**Exercise**
Read the data, and whenever a line holds the word "text", report that line.

[Dataset content Boundary: Start]

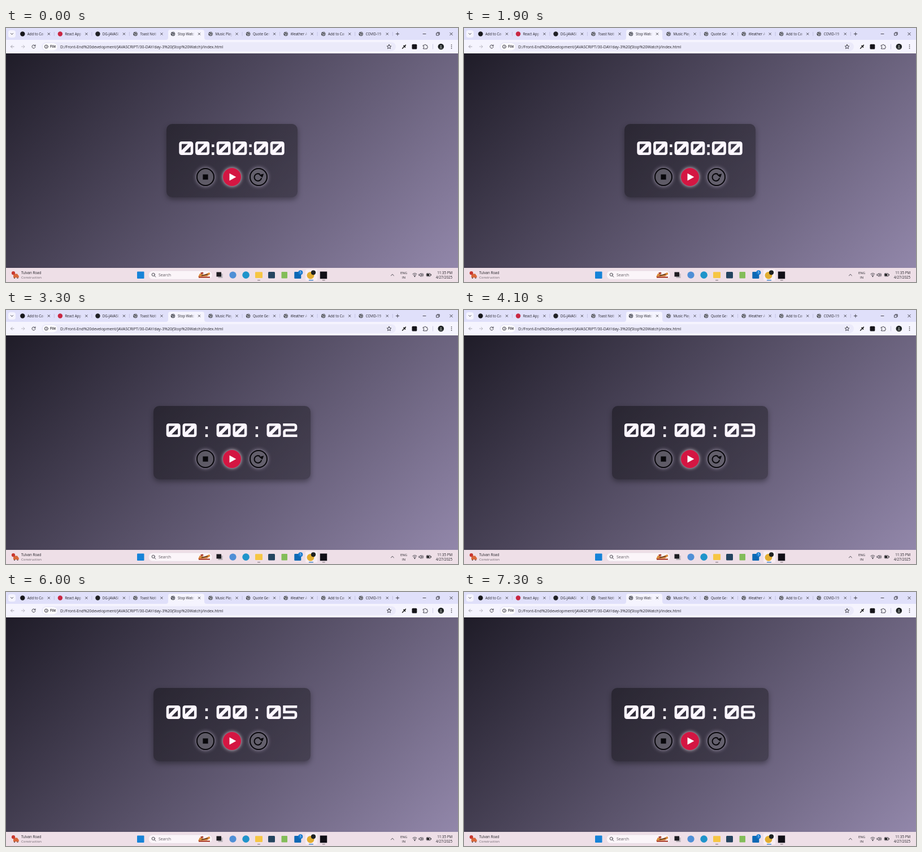
Animation, 800 px wide and 450 px high, one loop 8000 ms. Source, as an HTML page:

```html
<!DOCTYPE html>
<html lang="en">
<head>
<meta charset="utf-8">
<title>Stop Watch</title>
<style>
  html, body { margin: 0; width: 100%; height: 100%; overflow: hidden; }
  .stage { position: relative; width: 800px; height: 450px; overflow: hidden; background: #eedfe7; }
  .page {
    position: absolute; left: 0; top: 45px; width: 800px; height: 380px;
    background: linear-gradient(135deg, #1f1c28, #9287aa);
  }
  .card {
    position: absolute; top: 170px; height: 130px; border-radius: 10px;
    background: linear-gradient(110deg, rgba(0,0,0,.4), rgba(0,0,0,.35));
    box-shadow: 0 4px 10px rgba(0,0,0,.35);
  }
  .button { position: absolute; top: 248px; width: 32px; height: 32px; border-radius: 50%; box-sizing: border-box; }
  .dark { border: 2.6px solid #08070b; background: rgba(255,255,255,.2); box-shadow: 0 0 7px rgba(225,215,240,.7); }
  .play { left: 384px; background: #d41642; box-shadow: 0 0 6px rgba(250,232,242,.9); }
  svg { position: absolute; left: 0; top: 0; }
  text { font-family: "Open Sans", "Noto Sans", sans-serif; font-size: 6.2px; fill: #222027; }
  .line { fill: none; stroke: #33323a; stroke-width: .9; stroke-linecap: round; stroke-linejoin: round; }
  .glyph { fill: none; stroke: #fdf7ff; stroke-width: 4.6; }
  .solid { fill: #fdf7ff; stroke: none; }
</style>
</head>
<body>
<div class="stage">
  <div class="page"></div>
  <div class="card" id="card"></div>
  <div class="button dark" style="left:337px"></div>
  <div class="button play"></div>
  <div class="button dark" style="left:431px"></div>

  <svg width="800" height="450" viewBox="0 0 800 450">
    <defs>
      <linearGradient id="fade" x1="0" x2="1">
        <stop offset=".82" stop-color="#fff"/><stop offset="1" stop-color="#fff" stop-opacity="0"/>
      </linearGradient>
      <mask id="titleFade" maskUnits="userSpaceOnUse" x="0" y="0" width="30" height="21">
        <rect width="30" height="21" fill="url(#fade)"/>
      </mask>
      <g id="globe">
        <circle r="3.8" fill="#4b4d54"/>
        <path d="M-3 -1.2L-.6 -.1L-.4 1.5L-1.2 3M-.6 -3.2Q.2 -1 2.9 -1.5M.8 2.6Q1 .6 3 .7" fill="none" stroke="#eeeefb" stroke-width=".9"/>
      </g>
      <path id="cross" class="line" d="M-1.7 -1.7L1.7 1.7M1.7 -1.7L-1.7 1.7"/>
    </defs>

    <!-- Browser tabs -->
    <rect width="800" height="21" fill="#e0e0fa"/>
    <rect y="21" width="800" height="24" fill="#f5f4fe"/>
    <path d="M283 21q4 0 4-4V7q0-4 4-4h56q4 0 4 4v10q0 4 4 4z" fill="#f5f4fe"/>
    <rect x="4" y="4" width="13" height="13" rx="4" fill="#f5f4fe"/>
    <path class="line" d="M8.5 9.5l2 2l2 -2"/>
    <g id="tabs"></g>
    <path class="line" d="M690.3 10.5h5.4M693 7.8v5.4M738 10.5h5M785.7 8.2l4.6 4.6M790.3 8.2l-4.6 4.6"/>
    <path class="line" d="M762 9h4v4h-4zM763.2 7.8h4v4"/>

    <!-- Toolbar -->
    <rect x="63" y="25.3" width="627" height="15.6" rx="7.8" fill="#ebeafa"/>
    <rect x="65" y="27" width="25.5" height="12.4" rx="6.2" fill="#fdfcff"/>
    <path class="line" d="M14 33H8.6M11 30.5L8.5 33l2.5 2.5" style="stroke:#9b9aa5"/>
    <path class="line" d="M27.5 33h5.4M30.5 30.5l2.5 2.5l-2.5 2.5" style="stroke:#b4b3bd"/>
    <path class="line" d="M51.6 31.4A3 3 0 1 0 52 33.5M52 29.8v2h-2"/>
    <circle class="line" cx="71.3" cy="33" r="3"/>
    <path class="line" d="M71.3 32.8v1.5M71.3 31.4v.1"/>
    <text x="78" y="35.3" font-weight="600">File</text>
    <text x="96" y="35.6" style="font-size:7px">D:/Front-End%20development/JAVASCRIPT/30-DAY/day-3%20(Stop%20Watch)/index.html</text>
    <path class="line" d="M678 29.3l1.1 2.5l2.7 .3l-2 1.8l.6 2.7l-2.4 -1.4l-2.4 1.4l.6 -2.7l-2 -1.8l2.7 -.3z"/>
    <path d="M701.6 36.2l3.6 -3.7" stroke="#222" stroke-width="1.5" stroke-linecap="round"/>
    <path d="M704 31.4l2.5 2.5M705.5 32.2l1.8 -1.8" stroke="#111" stroke-width="1.6" stroke-linecap="round"/>
    <rect x="718.5" y="28.7" width="8.8" height="8.8" rx="1.5" fill="#16151a"/>
    <path class="line" d="M738.6 30.5h2a1.3 1.3 0 0 1 2.6 0h2v2a1.3 1.3 0 0 1 0 2.6v1.8h-6.6v-1.8a1.3 1.3 0 0 0 0 -2.6z"/>
    <path d="M755.5 28.5v9" stroke="#cfcde6"/>
    <circle cx="769.8" cy="33" r="5.3" fill="#1d2122"/>
    <circle cx="769.8" cy="32" r="1.6" fill="#868b88"/>
    <path d="M766.7 36.2q3.1 -4.4 6.2 0z" fill="#868b88"/>
    <g fill="#33323a"><circle cx="788.5" cy="30" r=".85"/><circle cx="788.5" cy="33" r=".85"/><circle cx="788.5" cy="36" r=".85"/></g>

    <!-- Stopwatch -->
    <g id="digits"></g>
    <rect x="348.4" y="259.4" width="9.2" height="9.2" fill="#08070b"/>
    <path d="M395.5 257.5v13l11.8 -6.5z" fill="#fff"/>
    <path d="M449.6 259.3A6.4 6.4 0 1 0 452.2 265.6" fill="none" stroke="#08070b" stroke-width="2.1"/>
    <path d="M447.8 260.2l8.4 -1.9l-2.4 6.6z" fill="#08070b"/>

    <!-- Taskbar -->
    <rect y="425" width="800" height="25" fill="#eedfe7"/>
    <path d="M13 438.2l1.4 -2.8h5.6l1.7 2.8l1 .8v3.3H13z" fill="#d9673a"/>
    <circle cx="13" cy="434.2" r="3.1" fill="#c9382f"/>
    <path d="M14 443h2M19.5 443h2" stroke="#55322c" stroke-width="1.3"/>
    <text x="27" y="435.6">Tulvan Road</text>
    <text x="27" y="443.8" style="font-size:6px;fill:#6b636b">Construction</text>
    <rect x="232" y="431.5" width="12.5" height="12.5" rx="1" fill="#1683d8"/>
    <rect x="252" y="430" width="113" height="15.4" rx="7.7" fill="#fbf5f9" stroke="#dfd0da" stroke-width=".6"/>
    <circle class="line" cx="260.8" cy="436.9" r="2.6"/><path class="line" d="M262.8 439l2 2.1"/>
    <text x="270" y="440.2" style="font-size:7px;fill:#5d575f">Search</text>
    <path d="M340 441l3 -6l8 2l9 -4l1.5 3l-6 4z" fill="#d98a3a"/>
    <path d="M341 440.5h20v2.3h-20zM344 433.5l4 -1l2 2l-4 2z" fill="#a93b2a"/>
    <path d="M346 438.8l11 -2.5" stroke="#563125" stroke-width="1.4"/>
    <rect x="375.5" y="435" width="8" height="8" fill="#b9b4ba"/>
    <rect x="372.5" y="432.5" width="8.5" height="8" fill="#1d1c21"/>
    <circle cx="401.5" cy="437.6" r="6.1" fill="#4f8fd6"/>
    <circle cx="424.6" cy="437.6" r="6.3" fill="#1f94cb"/>
    <rect x="441" y="432.3" width="13" height="10.7" rx="1" fill="#f6c644"/>
    <rect x="464" y="432" width="12" height="11.5" rx="1.5" fill="#24445f"/>
    <rect x="487.5" y="432" width="10.5" height="11.5" rx="1" fill="#83bd59"/>
    <rect x="510.3" y="432" width="12" height="12" rx="1" fill="#0c68b4"/>
    <circle cx="521.3" cy="433.3" r="4" fill="#1479cf"/>
    <text x="521.3" y="435.2" text-anchor="middle" style="font-size:5.4px;fill:#fff">5</text>
    <rect x="530" y="427.5" width="21" height="20" rx="2.5" fill="#f8eef3"/>
    <circle cx="539" cy="438.3" r="6.4" fill="#e2ae32"/>
    <circle cx="544" cy="433.3" r="4.1" fill="#1d2122"/>
    <rect x="555.8" y="431.5" width="12.4" height="12.8" fill="#100f16"/>
    <path d="M445.5 446.8h4M560.3 446.8h4" stroke="#8b8188" stroke-width="1.2" stroke-linecap="round"/>
    <path d="M536.5 446.8h7" stroke="#2677c5" stroke-width="1.3" stroke-linecap="round"/>
    <path class="line" d="M681.4 438.8l2.5 -2.5l2.5 2.5"/>
    <text x="704" y="435.8" text-anchor="middle" style="font-size:6px">ENG</text>
    <text x="704" y="443.9" text-anchor="middle" style="font-size:6px">IN</text>
    <path class="line" d="M719.8 436q3.6 -3.2 7.2 0M721.1 437.8q2.3 -2 4.6 0M722.4 439.5q1 -.8 2 0"/>
    <circle cx="723.4" cy="440.4" r=".8" fill="#33323a"/>
    <path class="line" d="M731.3 436.2h1.5l2.1 -1.8v6l-2.1 -1.8h-1.5zM736.3 436q1.2 1.4 0 2.8M737.6 434.7q2.3 2.7 0 5.4"/>
    <rect class="line" x="744.3" y="435" width="7" height="4.8" rx="1"/>
    <path d="M745 435.7h4.3v3.4H745zM751.8 436.3h1v2.2h-1z" fill="#222"/>
    <text x="790" y="435.6" text-anchor="end">11:35 PM</text>
    <text x="790" y="443.9" text-anchor="end">4/27/2025</text>
  </svg>
</div>

<script>
  const TAB_PITCH = 66.55;
  const tabs = ["Add to Cart", "React App", "DG-JAVASCRIPT", "Toast Notification", "Stop Watch",
    "Music Player", "Quote Generator", "Weather App", "Add to Cart", "COVID-19"];
  const iconColors = ["#17171b", "#c92743", "#202126"];

  document.getElementById("tabs").innerHTML = tabs.map((title, i) => {
    const icon = iconColors[i]
      ? `<circle cx="29.3" cy="10.5" r="4.2" fill="${iconColors[i]}"/>`
      : `<use href="#globe" x="29.3" y="10.5"/>`;
    const divider = i === 3 || i === 4 ? "" : `<path d="M85.3 7v7" stroke="#b6b5d8" stroke-width=".7"/>`;
    return `<g transform="translate(${i * TAB_PITCH} 0)">${icon}
      <g transform="translate(37.7 0)" mask="url(#titleFade)"><text y="12.8">${title}</text></g>
      <use href="#cross" x="75.8" y="10.5"/>${divider}</g>`;
  }).join("");

  // Each glyph: advance width, path, and whether it is filled.
  const glyphs = {
    "0": [28.8, "M5 0H20Q25 0 25 5V19Q25 24 20 24H5Q0 24 0 19V5Q0 0 5 0zM4.6 15.4L15.6 4.6H5.4Q4.6 4.6 4.6 5.4zM20.4 8.4L9.4 19.4H19.6Q20.4 19.4 20.4 18.6z", true],
    "1": [13.7, "M6.6 0H11.6V24H7V6.2L3 9.8L0 6.5z", true],
    "2": [28.8, "M0 2.3H19.7a3 3 0 0 1 3 3V9a3 3 0 0 1-3 3H5.3a3 3 0 0 0-3 3V21.7H25.2"],
    "3": [28.5, "M.3 2.3H19.5a3 3 0 0 1 3 3V18.7a3 3 0 0 1-3 3H0M4.5 12H21.5"],
    "4": [25.4, "M13 0H19V14.8H22.4V19.4H19V24H14.4V19.4H-.8V14.6zM14.4 5.6L5 14.8H14.4z", true],
    "5": [28.8, "M25 2.3H2.3V11.7h17.4a3 3 0 0 1 3 3v4a3 3 0 0 1-3 3H0"],
    "6": [28.8, "M23 2.3H5.3a3 3 0 0 0-3 3V18.7a3 3 0 0 0 3 3H19.7a3 3 0 0 0 3-3V14.7a3 3 0 0 0-3-3H2.3"],
    ":": [8.7, "M.2 5.2h4.4v4.8H.2zM.2 19.2h4.4V24H.2z", true],
    " ": [11.3, ""]
  };
  const LOOP = 8000, PADDING = 20.9, BEARING = 1.4;
  const ticks = [2000, 2800, 3800, 5000, 6000, 7000];
  const card = document.getElementById("card");
  const digits = document.getElementById("digits");
  let shown = -1;

  function showSeconds(seconds) {
    const label = seconds ? `00 : 00 : 0${seconds}` : "00:00:00";
    const width = 2 * PADDING + [...label].reduce((sum, c) => sum + glyphs[c][0], 0);
    const left = 400 - width / 2;
    card.style.left = left + "px";
    card.style.width = width + "px";
    let x = left + PADDING + BEARING;
    digits.innerHTML = [...label].map(c => {
      const [advance, path, solid] = glyphs[c];
      const mark = `<path class="${solid ? "solid" : "glyph"}" fill-rule="evenodd" transform="translate(${x} 201)" d="${path}"/>`;
      x += advance;
      return mark;
    }).join("");
    digits.setAttribute("aria-label", label);
  }

  function update() {
    const time = performance.now() % LOOP;
    const seconds = ticks.filter(tick => time >= tick).length;
    if (seconds !== shown) showSeconds(shown = seconds);
    requestAnimationFrame(update);
  }
  update();
</script>
</body>
</html>
```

[Dataset content Boundary: End]

**Answer to this task**
  text { font-family: "Open Sans", "Noto Sans", sans-serif; font-size: 6.2px; fill: #222027; }
    <text x="78" y="35.3" font-weight="600">File</text>
    <text x="96" y="35.6" style="font-size:7px">D:/Front-End%20development/JAVASCRIPT/30-DAY/day-3%20(Stop%20Watch)/index.html</text>
    <text x="27" y="435.6">Tulvan Road</text>
    <text x="27" y="443.8" style="font-size:6px;fill:#6b636b">Construction</text>
    <text x="270" y="440.2" style="font-size:7px;fill:#5d575f">Search</text>
    <text x="521.3" y="435.2" text-anchor="middle" style="font-size:5.4px;fill:#fff">5</text>
    <text x="704" y="435.8" text-anchor="middle" style="font-size:6px">ENG</text>
    <text x="704" y="443.9" text-anchor="middle" style="font-size:6px">IN</text>
    <text x="790" y="435.6" text-anchor="end">11:35 PM</text>
    <text x="790" y="443.9" text-anchor="end">4/27/2025</text>
      <g transform="translate(37.7 0)" mask="url(#titleFade)"><text y="12.8">${title}</text></g>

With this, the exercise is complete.